• _Exercise_
Look through the entries below and show every line containing the word "drop".

Records contained in a dataset
####################
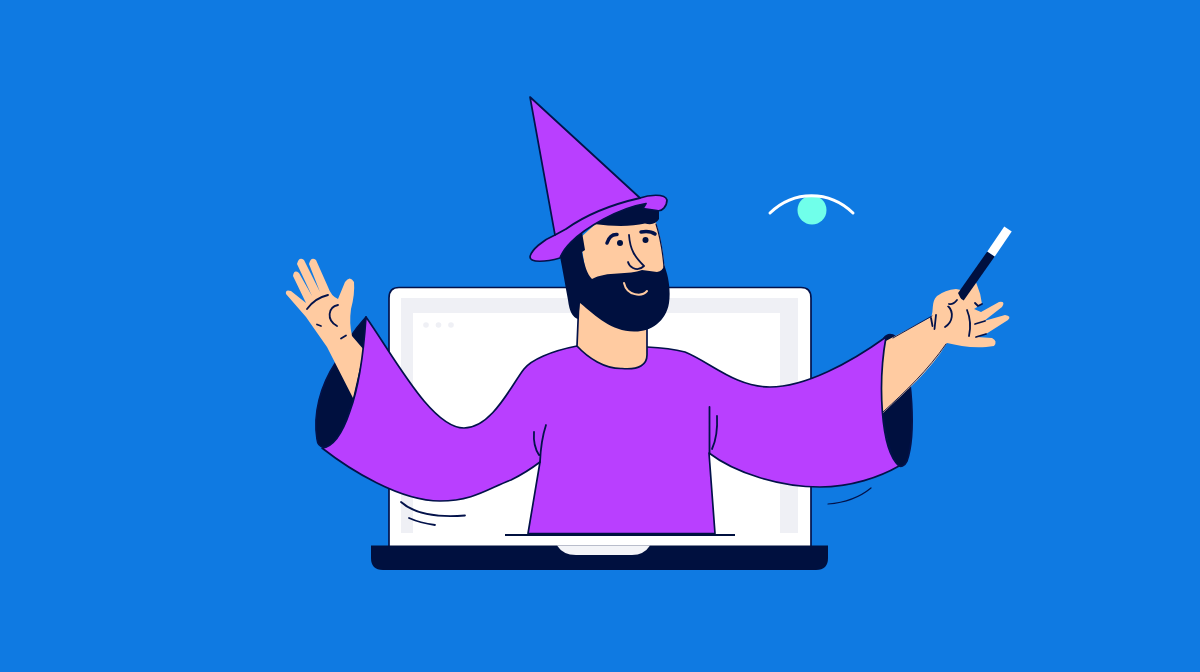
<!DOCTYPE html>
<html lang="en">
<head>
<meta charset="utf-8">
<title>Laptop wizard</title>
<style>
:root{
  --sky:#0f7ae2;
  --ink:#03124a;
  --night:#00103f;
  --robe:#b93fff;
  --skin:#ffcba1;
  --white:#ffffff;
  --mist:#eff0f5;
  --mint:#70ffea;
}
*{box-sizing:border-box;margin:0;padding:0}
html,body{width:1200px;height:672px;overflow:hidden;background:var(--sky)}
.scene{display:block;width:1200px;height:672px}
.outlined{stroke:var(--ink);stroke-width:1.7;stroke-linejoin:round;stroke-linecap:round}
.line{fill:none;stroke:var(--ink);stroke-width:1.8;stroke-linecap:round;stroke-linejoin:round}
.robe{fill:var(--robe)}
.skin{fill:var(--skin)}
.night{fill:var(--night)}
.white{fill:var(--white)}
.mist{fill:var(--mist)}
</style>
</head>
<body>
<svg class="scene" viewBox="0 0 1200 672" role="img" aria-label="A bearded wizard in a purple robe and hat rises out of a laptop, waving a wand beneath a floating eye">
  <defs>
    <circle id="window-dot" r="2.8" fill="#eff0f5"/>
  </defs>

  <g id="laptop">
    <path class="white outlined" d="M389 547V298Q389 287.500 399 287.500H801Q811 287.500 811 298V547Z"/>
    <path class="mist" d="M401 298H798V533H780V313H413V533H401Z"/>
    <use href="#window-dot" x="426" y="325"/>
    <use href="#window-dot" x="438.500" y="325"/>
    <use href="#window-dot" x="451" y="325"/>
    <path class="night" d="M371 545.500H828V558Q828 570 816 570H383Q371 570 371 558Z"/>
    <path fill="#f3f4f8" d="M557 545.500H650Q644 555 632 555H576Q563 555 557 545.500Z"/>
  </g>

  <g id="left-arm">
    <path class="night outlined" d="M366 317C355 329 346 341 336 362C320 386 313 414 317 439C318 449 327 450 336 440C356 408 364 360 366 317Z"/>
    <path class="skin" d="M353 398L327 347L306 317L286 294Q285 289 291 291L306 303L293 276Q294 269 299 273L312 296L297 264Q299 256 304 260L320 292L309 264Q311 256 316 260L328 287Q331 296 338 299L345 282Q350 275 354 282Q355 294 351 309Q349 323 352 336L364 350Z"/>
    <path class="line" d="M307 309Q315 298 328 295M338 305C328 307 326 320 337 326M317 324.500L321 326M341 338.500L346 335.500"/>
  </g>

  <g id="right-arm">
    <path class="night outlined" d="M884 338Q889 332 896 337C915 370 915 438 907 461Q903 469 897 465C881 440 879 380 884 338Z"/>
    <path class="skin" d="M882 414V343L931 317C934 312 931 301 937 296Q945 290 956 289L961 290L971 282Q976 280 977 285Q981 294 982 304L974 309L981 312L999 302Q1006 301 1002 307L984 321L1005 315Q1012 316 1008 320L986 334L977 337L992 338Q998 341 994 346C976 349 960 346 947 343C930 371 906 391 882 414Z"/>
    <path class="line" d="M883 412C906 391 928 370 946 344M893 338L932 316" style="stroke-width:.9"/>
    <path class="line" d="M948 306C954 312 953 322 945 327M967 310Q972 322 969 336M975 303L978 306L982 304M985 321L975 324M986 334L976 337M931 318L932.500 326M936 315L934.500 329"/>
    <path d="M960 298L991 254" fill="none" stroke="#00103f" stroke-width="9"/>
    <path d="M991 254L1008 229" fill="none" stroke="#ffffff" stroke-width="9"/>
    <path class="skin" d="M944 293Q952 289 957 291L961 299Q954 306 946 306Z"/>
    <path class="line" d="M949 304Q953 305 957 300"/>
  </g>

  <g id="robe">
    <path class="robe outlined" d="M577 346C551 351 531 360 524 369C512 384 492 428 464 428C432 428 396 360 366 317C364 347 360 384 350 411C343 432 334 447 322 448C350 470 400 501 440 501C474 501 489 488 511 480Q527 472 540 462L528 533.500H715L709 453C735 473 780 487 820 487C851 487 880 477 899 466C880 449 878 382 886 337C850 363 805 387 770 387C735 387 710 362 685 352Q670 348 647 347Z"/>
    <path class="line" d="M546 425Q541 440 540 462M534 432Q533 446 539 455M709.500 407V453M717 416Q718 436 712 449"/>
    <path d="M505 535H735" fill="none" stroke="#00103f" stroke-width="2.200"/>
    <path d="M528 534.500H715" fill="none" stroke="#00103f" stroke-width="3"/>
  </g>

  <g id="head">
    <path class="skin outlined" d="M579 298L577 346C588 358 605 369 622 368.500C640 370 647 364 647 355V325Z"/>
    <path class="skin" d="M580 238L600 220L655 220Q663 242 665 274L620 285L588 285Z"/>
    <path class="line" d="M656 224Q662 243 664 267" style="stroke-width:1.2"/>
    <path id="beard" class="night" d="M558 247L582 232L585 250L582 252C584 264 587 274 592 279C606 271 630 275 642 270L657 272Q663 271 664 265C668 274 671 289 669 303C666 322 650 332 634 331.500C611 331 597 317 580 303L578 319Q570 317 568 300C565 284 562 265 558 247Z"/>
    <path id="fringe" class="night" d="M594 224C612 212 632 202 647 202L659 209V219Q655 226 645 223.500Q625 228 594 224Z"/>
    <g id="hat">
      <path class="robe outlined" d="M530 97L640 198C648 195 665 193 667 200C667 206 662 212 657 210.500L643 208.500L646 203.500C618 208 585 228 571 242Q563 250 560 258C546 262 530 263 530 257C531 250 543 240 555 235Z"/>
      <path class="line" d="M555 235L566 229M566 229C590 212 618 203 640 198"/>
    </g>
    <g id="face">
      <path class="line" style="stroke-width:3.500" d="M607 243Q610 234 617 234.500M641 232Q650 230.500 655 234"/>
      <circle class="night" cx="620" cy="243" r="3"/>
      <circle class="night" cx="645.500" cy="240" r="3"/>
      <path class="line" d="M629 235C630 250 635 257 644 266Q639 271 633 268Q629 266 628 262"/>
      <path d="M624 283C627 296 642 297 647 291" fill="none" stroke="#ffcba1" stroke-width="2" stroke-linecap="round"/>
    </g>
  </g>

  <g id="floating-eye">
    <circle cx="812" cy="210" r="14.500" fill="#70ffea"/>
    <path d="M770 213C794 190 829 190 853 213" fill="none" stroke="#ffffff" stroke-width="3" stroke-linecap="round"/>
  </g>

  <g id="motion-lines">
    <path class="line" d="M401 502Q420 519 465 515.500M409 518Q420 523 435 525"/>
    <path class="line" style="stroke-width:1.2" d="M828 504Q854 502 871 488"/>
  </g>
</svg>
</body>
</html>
####################
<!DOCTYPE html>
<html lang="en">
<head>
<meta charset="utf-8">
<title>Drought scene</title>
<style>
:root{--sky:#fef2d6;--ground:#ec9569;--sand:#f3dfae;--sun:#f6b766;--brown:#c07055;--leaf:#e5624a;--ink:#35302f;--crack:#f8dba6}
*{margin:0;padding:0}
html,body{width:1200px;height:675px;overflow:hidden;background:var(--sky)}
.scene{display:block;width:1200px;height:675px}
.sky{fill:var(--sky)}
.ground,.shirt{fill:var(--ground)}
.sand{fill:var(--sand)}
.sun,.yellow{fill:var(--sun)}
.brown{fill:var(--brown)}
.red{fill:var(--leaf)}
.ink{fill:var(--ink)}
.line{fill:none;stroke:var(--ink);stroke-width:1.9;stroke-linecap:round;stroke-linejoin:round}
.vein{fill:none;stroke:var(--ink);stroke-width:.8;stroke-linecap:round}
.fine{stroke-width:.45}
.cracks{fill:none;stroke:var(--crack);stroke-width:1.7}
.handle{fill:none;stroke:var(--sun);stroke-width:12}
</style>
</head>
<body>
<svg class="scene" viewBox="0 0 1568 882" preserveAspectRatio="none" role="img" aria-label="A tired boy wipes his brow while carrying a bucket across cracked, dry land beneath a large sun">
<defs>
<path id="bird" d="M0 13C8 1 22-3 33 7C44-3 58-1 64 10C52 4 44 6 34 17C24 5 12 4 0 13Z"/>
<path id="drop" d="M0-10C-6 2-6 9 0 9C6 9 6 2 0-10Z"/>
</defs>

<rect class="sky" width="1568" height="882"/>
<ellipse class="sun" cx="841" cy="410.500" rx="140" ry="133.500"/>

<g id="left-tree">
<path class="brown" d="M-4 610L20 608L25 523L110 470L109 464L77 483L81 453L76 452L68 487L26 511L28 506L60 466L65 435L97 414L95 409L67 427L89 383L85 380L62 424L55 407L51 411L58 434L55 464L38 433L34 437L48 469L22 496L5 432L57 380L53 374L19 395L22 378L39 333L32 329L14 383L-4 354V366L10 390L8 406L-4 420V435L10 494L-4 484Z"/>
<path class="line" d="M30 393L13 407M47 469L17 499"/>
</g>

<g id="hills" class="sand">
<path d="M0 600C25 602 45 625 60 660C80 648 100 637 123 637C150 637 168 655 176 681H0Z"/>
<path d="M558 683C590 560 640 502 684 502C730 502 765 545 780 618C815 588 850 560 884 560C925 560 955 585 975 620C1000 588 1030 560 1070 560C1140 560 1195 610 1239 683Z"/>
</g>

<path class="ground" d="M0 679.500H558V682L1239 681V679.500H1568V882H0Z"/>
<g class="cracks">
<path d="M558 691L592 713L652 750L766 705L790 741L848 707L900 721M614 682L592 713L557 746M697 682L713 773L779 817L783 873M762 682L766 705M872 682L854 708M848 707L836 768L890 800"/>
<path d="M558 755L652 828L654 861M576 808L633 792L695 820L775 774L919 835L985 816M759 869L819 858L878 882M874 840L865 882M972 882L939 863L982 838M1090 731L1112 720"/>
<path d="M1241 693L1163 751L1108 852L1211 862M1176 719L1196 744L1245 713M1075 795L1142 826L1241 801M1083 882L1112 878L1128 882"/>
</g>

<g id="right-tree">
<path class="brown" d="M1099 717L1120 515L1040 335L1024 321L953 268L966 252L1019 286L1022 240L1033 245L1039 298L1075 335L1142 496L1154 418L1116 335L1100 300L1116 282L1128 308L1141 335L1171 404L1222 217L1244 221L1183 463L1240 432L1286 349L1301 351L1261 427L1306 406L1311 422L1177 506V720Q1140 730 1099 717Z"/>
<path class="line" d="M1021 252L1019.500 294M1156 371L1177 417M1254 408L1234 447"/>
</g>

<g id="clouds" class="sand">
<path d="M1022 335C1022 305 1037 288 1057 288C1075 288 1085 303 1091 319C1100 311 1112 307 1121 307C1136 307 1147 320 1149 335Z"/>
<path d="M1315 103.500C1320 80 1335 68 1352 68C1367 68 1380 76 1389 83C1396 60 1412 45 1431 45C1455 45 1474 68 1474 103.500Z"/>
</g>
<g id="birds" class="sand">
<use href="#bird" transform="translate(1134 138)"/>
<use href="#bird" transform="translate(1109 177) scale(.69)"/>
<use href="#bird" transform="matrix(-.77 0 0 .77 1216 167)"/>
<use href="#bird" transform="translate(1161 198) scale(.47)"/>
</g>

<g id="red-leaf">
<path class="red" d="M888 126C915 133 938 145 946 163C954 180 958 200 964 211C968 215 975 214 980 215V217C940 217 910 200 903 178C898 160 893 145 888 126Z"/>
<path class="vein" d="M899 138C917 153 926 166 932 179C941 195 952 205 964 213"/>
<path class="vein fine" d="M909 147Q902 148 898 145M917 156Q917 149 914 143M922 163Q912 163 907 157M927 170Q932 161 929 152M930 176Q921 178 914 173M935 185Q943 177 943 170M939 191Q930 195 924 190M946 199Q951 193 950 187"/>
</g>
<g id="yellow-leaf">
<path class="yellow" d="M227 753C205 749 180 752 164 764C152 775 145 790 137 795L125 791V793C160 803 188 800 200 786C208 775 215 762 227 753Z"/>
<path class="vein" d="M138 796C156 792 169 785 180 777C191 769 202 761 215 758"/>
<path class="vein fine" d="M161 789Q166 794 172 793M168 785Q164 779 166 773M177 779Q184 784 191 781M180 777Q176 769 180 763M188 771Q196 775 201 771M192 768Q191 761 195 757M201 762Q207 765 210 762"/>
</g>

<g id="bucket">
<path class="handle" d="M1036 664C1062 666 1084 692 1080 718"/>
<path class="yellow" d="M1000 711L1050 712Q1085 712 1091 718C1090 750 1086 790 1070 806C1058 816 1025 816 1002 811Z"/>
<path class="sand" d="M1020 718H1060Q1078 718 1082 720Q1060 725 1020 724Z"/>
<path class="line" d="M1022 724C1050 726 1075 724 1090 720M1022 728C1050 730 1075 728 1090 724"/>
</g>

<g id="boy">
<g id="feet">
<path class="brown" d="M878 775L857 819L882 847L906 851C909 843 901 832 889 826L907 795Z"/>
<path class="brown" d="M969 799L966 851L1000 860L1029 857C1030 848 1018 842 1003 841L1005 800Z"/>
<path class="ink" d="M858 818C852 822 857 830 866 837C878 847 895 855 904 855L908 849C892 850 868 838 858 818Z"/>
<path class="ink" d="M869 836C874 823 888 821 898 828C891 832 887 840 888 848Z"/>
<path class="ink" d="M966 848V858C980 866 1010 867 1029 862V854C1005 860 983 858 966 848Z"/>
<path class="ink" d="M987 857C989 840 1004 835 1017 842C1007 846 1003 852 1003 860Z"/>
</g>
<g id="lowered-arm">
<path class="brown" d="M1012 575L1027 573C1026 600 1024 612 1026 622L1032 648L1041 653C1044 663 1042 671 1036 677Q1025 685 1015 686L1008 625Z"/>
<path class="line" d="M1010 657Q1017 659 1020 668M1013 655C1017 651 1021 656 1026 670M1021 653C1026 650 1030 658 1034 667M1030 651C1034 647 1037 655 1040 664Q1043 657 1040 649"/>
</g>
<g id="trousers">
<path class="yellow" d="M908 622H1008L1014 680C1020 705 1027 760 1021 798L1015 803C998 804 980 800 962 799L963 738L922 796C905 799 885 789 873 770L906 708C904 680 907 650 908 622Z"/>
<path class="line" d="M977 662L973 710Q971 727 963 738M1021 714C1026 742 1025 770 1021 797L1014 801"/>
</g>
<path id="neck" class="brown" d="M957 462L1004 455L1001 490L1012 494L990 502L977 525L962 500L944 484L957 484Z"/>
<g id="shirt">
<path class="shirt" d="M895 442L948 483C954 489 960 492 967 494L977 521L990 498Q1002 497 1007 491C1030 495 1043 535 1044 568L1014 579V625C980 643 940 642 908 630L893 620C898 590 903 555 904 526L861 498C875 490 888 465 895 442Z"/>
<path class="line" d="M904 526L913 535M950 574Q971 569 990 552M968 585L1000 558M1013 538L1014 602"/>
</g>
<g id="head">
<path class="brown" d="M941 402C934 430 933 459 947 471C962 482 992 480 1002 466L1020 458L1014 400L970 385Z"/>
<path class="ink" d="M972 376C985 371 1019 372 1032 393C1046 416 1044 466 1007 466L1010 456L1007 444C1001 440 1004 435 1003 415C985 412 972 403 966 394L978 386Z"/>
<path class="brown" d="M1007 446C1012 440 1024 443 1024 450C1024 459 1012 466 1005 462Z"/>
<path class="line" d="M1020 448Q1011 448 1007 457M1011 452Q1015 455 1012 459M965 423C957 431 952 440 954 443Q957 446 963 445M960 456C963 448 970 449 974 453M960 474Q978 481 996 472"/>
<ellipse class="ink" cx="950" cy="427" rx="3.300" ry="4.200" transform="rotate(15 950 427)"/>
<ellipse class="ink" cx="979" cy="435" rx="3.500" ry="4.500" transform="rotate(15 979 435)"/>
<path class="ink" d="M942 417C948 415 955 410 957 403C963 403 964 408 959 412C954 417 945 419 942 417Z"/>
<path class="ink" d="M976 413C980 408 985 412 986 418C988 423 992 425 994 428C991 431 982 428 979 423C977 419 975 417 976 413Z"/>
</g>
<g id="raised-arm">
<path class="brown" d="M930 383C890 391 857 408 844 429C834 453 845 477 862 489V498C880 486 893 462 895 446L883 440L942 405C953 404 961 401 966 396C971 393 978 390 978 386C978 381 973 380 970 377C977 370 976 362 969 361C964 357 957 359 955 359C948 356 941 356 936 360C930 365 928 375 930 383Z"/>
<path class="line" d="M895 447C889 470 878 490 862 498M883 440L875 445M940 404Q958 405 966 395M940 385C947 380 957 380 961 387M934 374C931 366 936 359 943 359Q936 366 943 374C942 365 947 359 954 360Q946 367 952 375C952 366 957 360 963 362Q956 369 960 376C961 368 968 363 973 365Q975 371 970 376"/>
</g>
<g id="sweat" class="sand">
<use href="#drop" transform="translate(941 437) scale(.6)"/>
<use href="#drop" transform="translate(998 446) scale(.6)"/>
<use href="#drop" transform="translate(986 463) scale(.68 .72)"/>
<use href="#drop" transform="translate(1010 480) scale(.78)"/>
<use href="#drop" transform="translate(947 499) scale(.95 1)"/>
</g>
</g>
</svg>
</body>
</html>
####################
• _Reply to the task_
<path id="drop" d="M0-10C-6 2-6 9 0 9C6 9 6 2 0-10Z"/>
<use href="#drop" transform="translate(941 437) scale(.6)"/>
<use href="#drop" transform="translate(998 446) scale(.6)"/>
<use href="#drop" transform="translate(986 463) scale(.68 .72)"/>
<use href="#drop" transform="translate(1010 480) scale(.78)"/>
<use href="#drop" transform="translate(947 499) scale(.95 1)"/>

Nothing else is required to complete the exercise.